To determine the global prevalence of headache, the researchers behind this study compiled and analyzed 357 scientific publications on the subject. These were made between 1961 and 2020 and mostly come from high-income countries. In most cases, they were carried out on people between the ages of 20 and 65.
Almost one in six suffers from it every day
According to the results of this study, the prevalence of headaches worldwide is 52% in any given year. More specifically, 26% of the world’s population has suffered from at least one tension headache (the most common type of headache), 14% from migraines, and 4.6% from chronic daily headaches (occurring at least 15 days per month).
“Every day, 15.8% of the world’s population suffers from a headache,” according to this new study, or nearly one in six. But not everyone is in the same boat.
Norwegian researchers confirm that women are more prone to headaches overall than men. 6% of women reported daily chronic headaches in a given year, compared to 2.9% of men. But when it comes to migraines, the difference is even clearer: 17% of women say they suffer from it versus 8.6% of men.

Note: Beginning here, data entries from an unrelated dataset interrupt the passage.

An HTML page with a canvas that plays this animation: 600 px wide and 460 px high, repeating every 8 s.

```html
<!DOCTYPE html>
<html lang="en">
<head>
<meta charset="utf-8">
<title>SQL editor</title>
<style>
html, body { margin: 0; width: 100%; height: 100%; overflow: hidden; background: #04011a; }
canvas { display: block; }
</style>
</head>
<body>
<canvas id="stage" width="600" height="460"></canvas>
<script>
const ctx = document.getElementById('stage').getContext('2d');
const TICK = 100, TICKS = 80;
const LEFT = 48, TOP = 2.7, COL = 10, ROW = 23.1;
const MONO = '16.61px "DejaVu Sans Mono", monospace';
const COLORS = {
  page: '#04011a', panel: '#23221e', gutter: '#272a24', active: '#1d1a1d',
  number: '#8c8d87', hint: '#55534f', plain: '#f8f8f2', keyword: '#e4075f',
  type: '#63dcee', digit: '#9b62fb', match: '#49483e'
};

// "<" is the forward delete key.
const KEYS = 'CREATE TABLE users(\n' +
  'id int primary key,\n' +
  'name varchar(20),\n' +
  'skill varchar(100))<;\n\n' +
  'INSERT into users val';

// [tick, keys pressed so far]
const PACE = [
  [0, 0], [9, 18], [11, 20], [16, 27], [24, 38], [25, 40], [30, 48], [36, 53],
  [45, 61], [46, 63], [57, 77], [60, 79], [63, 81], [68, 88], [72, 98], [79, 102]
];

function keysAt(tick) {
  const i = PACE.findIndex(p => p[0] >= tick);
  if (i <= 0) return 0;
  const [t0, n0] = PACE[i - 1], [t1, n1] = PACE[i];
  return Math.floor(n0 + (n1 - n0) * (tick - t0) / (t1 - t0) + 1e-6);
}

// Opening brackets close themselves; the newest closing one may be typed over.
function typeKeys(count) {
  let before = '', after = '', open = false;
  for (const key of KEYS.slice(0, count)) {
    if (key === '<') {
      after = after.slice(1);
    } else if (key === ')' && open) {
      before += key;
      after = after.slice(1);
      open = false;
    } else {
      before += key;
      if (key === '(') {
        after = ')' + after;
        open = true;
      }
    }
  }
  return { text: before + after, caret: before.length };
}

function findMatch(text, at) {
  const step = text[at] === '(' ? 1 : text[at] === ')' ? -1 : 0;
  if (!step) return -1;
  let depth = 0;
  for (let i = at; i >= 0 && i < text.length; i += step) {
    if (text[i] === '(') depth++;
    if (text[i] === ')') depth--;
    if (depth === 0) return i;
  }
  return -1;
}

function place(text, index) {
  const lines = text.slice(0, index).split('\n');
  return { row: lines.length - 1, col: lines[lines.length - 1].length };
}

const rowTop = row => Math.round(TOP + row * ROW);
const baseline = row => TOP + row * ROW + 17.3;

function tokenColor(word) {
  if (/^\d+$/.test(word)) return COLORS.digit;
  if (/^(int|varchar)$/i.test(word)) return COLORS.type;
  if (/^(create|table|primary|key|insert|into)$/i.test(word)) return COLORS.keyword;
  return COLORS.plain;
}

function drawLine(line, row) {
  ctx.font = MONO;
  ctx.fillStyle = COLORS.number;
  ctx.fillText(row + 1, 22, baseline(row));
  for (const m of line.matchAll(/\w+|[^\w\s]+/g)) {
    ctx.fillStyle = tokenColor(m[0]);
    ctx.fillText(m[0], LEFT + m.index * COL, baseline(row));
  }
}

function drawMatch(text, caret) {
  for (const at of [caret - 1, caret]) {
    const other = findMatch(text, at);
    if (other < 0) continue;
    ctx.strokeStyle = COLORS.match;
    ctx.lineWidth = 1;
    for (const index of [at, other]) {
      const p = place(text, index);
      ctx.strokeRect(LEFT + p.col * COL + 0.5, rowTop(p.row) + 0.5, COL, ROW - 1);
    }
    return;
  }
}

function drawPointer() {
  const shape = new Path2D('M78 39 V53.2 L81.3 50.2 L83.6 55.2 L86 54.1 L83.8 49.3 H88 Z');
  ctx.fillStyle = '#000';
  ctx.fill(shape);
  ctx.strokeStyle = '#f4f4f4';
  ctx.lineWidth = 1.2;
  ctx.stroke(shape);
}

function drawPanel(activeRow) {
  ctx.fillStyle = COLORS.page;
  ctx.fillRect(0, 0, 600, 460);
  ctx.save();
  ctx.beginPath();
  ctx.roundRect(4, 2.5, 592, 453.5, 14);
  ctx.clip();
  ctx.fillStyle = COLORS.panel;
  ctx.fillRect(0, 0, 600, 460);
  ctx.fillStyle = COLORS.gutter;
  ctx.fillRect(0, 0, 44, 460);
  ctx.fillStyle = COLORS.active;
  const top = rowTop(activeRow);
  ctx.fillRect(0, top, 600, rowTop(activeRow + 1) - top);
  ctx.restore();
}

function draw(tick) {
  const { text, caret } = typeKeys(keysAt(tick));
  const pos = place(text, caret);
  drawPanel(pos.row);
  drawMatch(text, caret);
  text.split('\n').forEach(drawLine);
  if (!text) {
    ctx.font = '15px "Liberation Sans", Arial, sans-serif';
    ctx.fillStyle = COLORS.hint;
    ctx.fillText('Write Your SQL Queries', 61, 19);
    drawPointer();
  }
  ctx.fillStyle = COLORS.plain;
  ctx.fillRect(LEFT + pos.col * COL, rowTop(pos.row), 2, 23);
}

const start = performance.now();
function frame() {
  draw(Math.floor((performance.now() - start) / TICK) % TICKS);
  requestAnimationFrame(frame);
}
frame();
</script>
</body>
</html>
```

According to the World Health Organization (WHO), a migraine is “triggered by the activation of a mechanism deep in the brain that causes the release of inflammatory substances”. They cause pain “around the nerves and blood vessels of the head.” How is it to be explained that this affection applies more to the female sex? “It probably has to do with female sex hormones, estrogen fluctuations in particular. The living situation of women can also play a role,” explains in The Parisian Lars Jacob Stovner, the lead author of the NTNU study.
“Overall, migraines were most common between the ages of 20 and 64, while it was slightly higher in men between the ages of 10 and 19,” the study said. Tension headaches, on the other hand, were most common “in both sexes in the 20 to 64 age group”.
More and more migraines identified
The researchers also found an increase in migraines over the years. A phenomenon that they believe can be explained by genetics, climate, light, altitude, stress or pollution. Without forgetting the improvement of knowledge on the subject, which allows to make better diagnoses.
Restricted social life, anxiety, depression… Despite advances in science, people with migraines still carry a heavy burden on their shoulders. In France, 45% of those affected believe that this disease is ruining their lives. 14.5% are being treated for depression and 15% are considering suicide. New effective treatments are emerging, such as B. Anti-CGRP antibodies, but they remain inaccessible because they are not reimbursed.